*** Block opens ***

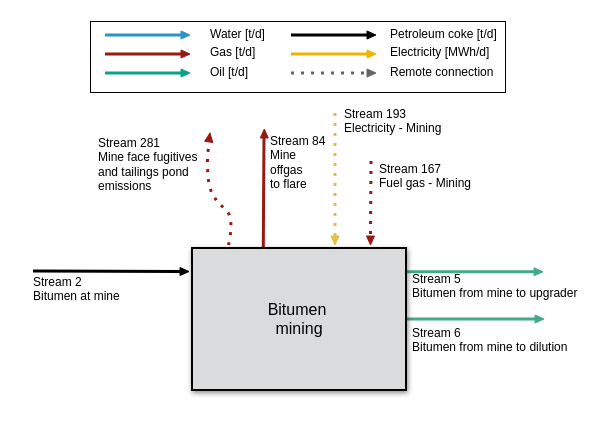
<!DOCTYPE html>
<html lang="en">
<head>
<meta charset="utf-8">
<title>Bitumen mining streams</title>
<style>
:root {
  --water: #2a93c8;
  --gas: #98190f;
  --oil: #0aa287;
  --oil-stream: #42aa84;
  --coke: #000;
  --electricity: #efb400;
  --electricity-stream: #e9bd45;
  --remote: #666;
  --unit-fill: #dadbdd;
  --ink: #000;
}
* { box-sizing: border-box; margin: 0; padding: 0; }
html, body { width: 607px; height: 436px; overflow: hidden; background: #fff; }
body { font: 12px/14.4px "Liberation Sans", Arial, sans-serif; color: var(--ink); }
.diagram { position: relative; width: 607px; height: 436px; overflow: hidden; }

.legend {
  position: absolute; left: 90px; top: 21px; width: 416px; height: 72px;
  border: 1px solid var(--ink);
  padding: 3px 0 0 14px;
  display: grid;
  grid-template-columns: 86px 81px 86px 116px;
  grid-template-rows: repeat(3, 19px);
  column-gap: 19px;
  align-items: center;
  list-style: none;
  white-space: nowrap;
}
.legend { column-gap: 0; grid-template-columns: 105px 81px 99px 116px; }
.legend li { display: contents; }
.legend svg { display: block; width: 87px; height: 12px; }
.legend .raised { position: relative; top: -1px; }

.water { color: var(--water); }
.gas { color: var(--gas); }
.oil { color: var(--oil); }
.oil-stream { color: var(--oil-stream); }
.coke { color: var(--coke); }
.electricity { color: var(--electricity); }
.electricity-stream { color: var(--electricity-stream); }
.remote { color: var(--remote); }

.line { stroke: currentColor; stroke-width: 3; fill: none; }
.dotted { stroke-dasharray: 3 7; }
.head { fill: currentColor; stroke: currentColor; stroke-width: 1; stroke-linejoin: round; }

.streams { position: absolute; left: 0; top: 0; }
.unit {
  position: absolute; left: 191px; top: 247px; width: 216px; height: 144px;
  border: 2px solid var(--ink);
  background: var(--unit-fill);
  box-shadow: 1px 2px 5px rgba(0, 0, 0, .45);
  display: flex; align-items: center; justify-content: center;
  font-size: 16px; line-height: 19px; text-align: center;
}
.unit span { display: block; position: relative; left: -2px; }
.unit .second { left: 0; }
.label { position: absolute; white-space: nowrap; }
.feed { left: 33px; top: 275px; }
.fugitives { left: 98px; top: 136px; }
.offgas { left: 270px; top: 134px; }
.power { left: 344px; top: 107px; }
.fuel { left: 379px; top: 162px; }
.upgrader { left: 412px; top: 272px; }
.dilution { left: 412px; top: 326px; }
</style>
</head>
<body>
<main class="diagram">
  <svg width="0" height="0" style="position:absolute" aria-hidden="true">
    <defs>
      <polygon id="arrowhead" class="head" points="0,0 -9,-4 -9,4"/>
      <g id="key-solid"><line class="line" x1="0" y1="6" x2="78" y2="6"/><use href="#arrowhead" x="85" y="6"/></g>
      <g id="key-dotted"><line class="line dotted" x1="0" y1="6" x2="74" y2="6"/><use href="#arrowhead" x="85" y="6"/></g>
    </defs>
  </svg>

  <ul class="legend">
    <li><svg class="water" aria-hidden="true"><use href="#key-solid"/></svg><span>Water [t/d]</span></li>
    <li><svg class="coke" aria-hidden="true"><use href="#key-solid"/></svg><span>Petroleum coke [t/d]</span></li>
    <li><svg class="gas" aria-hidden="true"><use href="#key-solid"/></svg><span class="raised">Gas [t/d]</span></li>
    <li><svg class="electricity" aria-hidden="true"><use href="#key-solid"/></svg><span class="raised">Electricity [MWh/d]</span></li>
    <li><svg class="oil" aria-hidden="true"><use href="#key-solid"/></svg><span>Oil [t/d]</span></li>
    <li><svg class="remote" aria-hidden="true"><use href="#key-dotted"/></svg><span>Remote connection</span></li>
  </ul>

  <svg class="streams" width="607" height="436" viewBox="0 0 607 436" aria-hidden="true">
    <g class="coke">
      <line class="line" x1="33" y1="271" x2="182" y2="271.5"/>
      <use href="#arrowhead" x="189" y="271.5"/>
    </g>
    <g class="gas">
      <path class="line dotted" d="M228.5 245C231 234 233 218 227 211C219 203 212 198 209 184C207 171 207 156 209 144"/>
      <use href="#arrowhead" transform="translate(210 133) rotate(-82)"/>
      <line class="line" x1="263.3" y1="247" x2="264" y2="137"/>
      <use href="#arrowhead" transform="translate(264.3 129) rotate(-90)"/>
      <line class="line dotted" x1="371" y1="161" x2="370.5" y2="236" stroke-dashoffset="0"/>
      <use href="#arrowhead" transform="translate(370.5 245) rotate(90)"/>
    </g>
    <g class="electricity-stream">
      <line class="line dotted" x1="335" y1="113" x2="335" y2="236"/>
      <use href="#arrowhead" transform="translate(335 245) rotate(90)"/>
    </g>
    <g class="oil-stream">
      <line class="line" x1="407" y1="271.8" x2="536" y2="271.8"/>
      <use href="#arrowhead" x="543" y="271.8"/>
      <line class="line" x1="407" y1="319" x2="537" y2="319"/>
      <use href="#arrowhead" x="544" y="319"/>
    </g>
  </svg>

  <div class="unit"><div><span>Bitumen</span><span class="second">mining</span></div></div>

  <p class="label feed">Stream 2<br>Bitumen at mine</p>
  <p class="label fugitives">Stream 281<br>Mine face fugitives<br>and tailings pond<br>emissions</p>
  <p class="label offgas">Stream 84<br>Mine<br>offgas<br>to flare</p>
  <p class="label power">Stream 193<br>Electricity - Mining</p>
  <p class="label fuel">Stream 167<br>Fuel gas - Mining</p>
  <p class="label upgrader">Stream 5<br>Bitumen from mine to upgrader</p>
  <p class="label dilution">Stream 6<br>Bitumen from mine to dilution</p>
</main>
</body>
</html>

*** Block closes ***

Aim of the exercise:
The data must be printed exactly, image-free.

Response to this task:
<!DOCTYPE html>
<html lang="en">
<head>
<meta charset="utf-8">
<title>Bitumen mining streams</title>
<style>
:root {
  --water: #2a93c8;
  --gas: #98190f;
  --oil: #0aa287;
  --oil-stream: #42aa84;
  --coke: #000;
  --electricity: #efb400;
  --electricity-stream: #e9bd45;
  --remote: #666;
  --unit-fill: #dadbdd;
  --ink: #000;
}
* { box-sizing: border-box; margin: 0; padding: 0; }
html, body { width: 607px; height: 436px; overflow: hidden; background: #fff; }
body { font: 12px/14.4px "Liberation Sans", Arial, sans-serif; color: var(--ink); }
.diagram { position: relative; width: 607px; height: 436px; overflow: hidden; }

.legend {
  position: absolute; left: 90px; top: 21px; width: 416px; height: 72px;
  border: 1px solid var(--ink);
  padding: 3px 0 0 14px;
  display: grid;
  grid-template-columns: 86px 81px 86px 116px;
  grid-template-rows: repeat(3, 19px);
  column-gap: 19px;
  align-items: center;
  list-style: none;
  white-space: nowrap;
}
.legend { column-gap: 0; grid-template-columns: 105px 81px 99px 116px; }
.legend li { display: contents; }
.legend svg { display: block; width: 87px; height: 12px; }
.legend .raised { position: relative; top: -1px; }

.water { color: var(--water); }
.gas { color: var(--gas); }
.oil { color: var(--oil); }
.oil-stream { color: var(--oil-stream); }
.coke { color: var(--coke); }
.electricity { color: var(--electricity); }
.electricity-stream { color: var(--electricity-stream); }
.remote { color: var(--remote); }

.line { stroke: currentColor; stroke-width: 3; fill: none; }
.dotted { stroke-dasharray: 3 7; }
.head { fill: currentColor; stroke: currentColor; stroke-width: 1; stroke-linejoin: round; }

.streams { position: absolute; left: 0; top: 0; }
.unit {
  position: absolute; left: 191px; top: 247px; width: 216px; height: 144px;
  border: 2px solid var(--ink);
  background: var(--unit-fill);
  box-shadow: 1px 2px 5px rgba(0, 0, 0, .45);
  display: flex; align-items: center; justify-content: center;
  font-size: 16px; line-height: 19px; text-align: center;
}
.unit span { display: block; position: relative; left: -2px; }
.unit .second { left: 0; }
.label { position: absolute; white-space: nowrap; }
.feed { left: 33px; top: 275px; }
.fugitives { left: 98px; top: 136px; }
.offgas { left: 270px; top: 134px; }
.power { left: 344px; top: 107px; }
.fuel { left: 379px; top: 162px; }
.upgrader { left: 412px; top: 272px; }
.dilution { left: 412px; top: 326px; }
</style>
</head>
<body>
<main class="diagram">
  <svg width="0" height="0" style="position:absolute" aria-hidden="true">
    <defs>
      <polygon id="arrowhead" class="head" points="0,0 -9,-4 -9,4"/>
      <g id="key-solid"><line class="line" x1="0" y1="6" x2="78" y2="6"/><use href="#arrowhead" x="85" y="6"/></g>
      <g id="key-dotted"><line class="line dotted" x1="0" y1="6" x2="74" y2="6"/><use href="#arrowhead" x="85" y="6"/></g>
    </defs>
  </svg>

  <ul class="legend">
    <li><svg class="water" aria-hidden="true"><use href="#key-solid"/></svg><span>Water [t/d]</span></li>
    <li><svg class="coke" aria-hidden="true"><use href="#key-solid"/></svg><span>Petroleum coke [t/d]</span></li>
    <li><svg class="gas" aria-hidden="true"><use href="#key-solid"/></svg><span class="raised">Gas [t/d]</span></li>
    <li><svg class="electricity" aria-hidden="true"><use href="#key-solid"/></svg><span class="raised">Electricity [MWh/d]</span></li>
    <li><svg class="oil" aria-hidden="true"><use href="#key-solid"/></svg><span>Oil [t/d]</span></li>
    <li><svg class="remote" aria-hidden="true"><use href="#key-dotted"/></svg><span>Remote connection</span></li>
  </ul>

  <svg class="streams" width="607" height="436" viewBox="0 0 607 436" aria-hidden="true">
    <g class="coke">
      <line class="line" x1="33" y1="271" x2="182" y2="271.5"/>
      <use href="#arrowhead" x="189" y="271.5"/>
    </g>
    <g class="gas">
      <path class="line dotted" d="M228.5 245C231 234 233 218 227 211C219 203 212 198 209 184C207 171 207 156 209 144"/>
      <use href="#arrowhead" transform="translate(210 133) rotate(-82)"/>
      <line class="line" x1="263.3" y1="247" x2="264" y2="137"/>
      <use href="#arrowhead" transform="translate(264.3 129) rotate(-90)"/>
      <line class="line dotted" x1="371" y1="161" x2="370.5" y2="236" stroke-dashoffset="0"/>
      <use href="#arrowhead" transform="translate(370.5 245) rotate(90)"/>
    </g>
    <g class="electricity-stream">
      <line class="line dotted" x1="335" y1="113" x2="335" y2="236"/>
      <use href="#arrowhead" transform="translate(335 245) rotate(90)"/>
    </g>
    <g class="oil-stream">
      <line class="line" x1="407" y1="271.8" x2="536" y2="271.8"/>
      <use href="#arrowhead" x="543" y="271.8"/>
      <line class="line" x1="407" y1="319" x2="537" y2="319"/>
      <use href="#arrowhead" x="544" y="319"/>
    </g>
  </svg>

  <div class="unit"><div><span>Bitumen</span><span class="second">mining</span></div></div>

  <p class="label feed">Stream 2<br>Bitumen at mine</p>
  <p class="label fugitives">Stream 281<br>Mine face fugitives<br>and tailings pond<br>emissions</p>
  <p class="label offgas">Stream 84<br>Mine<br>offgas<br>to flare</p>
  <p class="label power">Stream 193<br>Electricity - Mining</p>
  <p class="label fuel">Stream 167<br>Fuel gas - Mining</p>
  <p class="label upgrader">Stream 5<br>Bitumen from mine to upgrader</p>
  <p class="label dilution">Stream 6<br>Bitumen from mine to dilution</p>
</main>
</body>
</html>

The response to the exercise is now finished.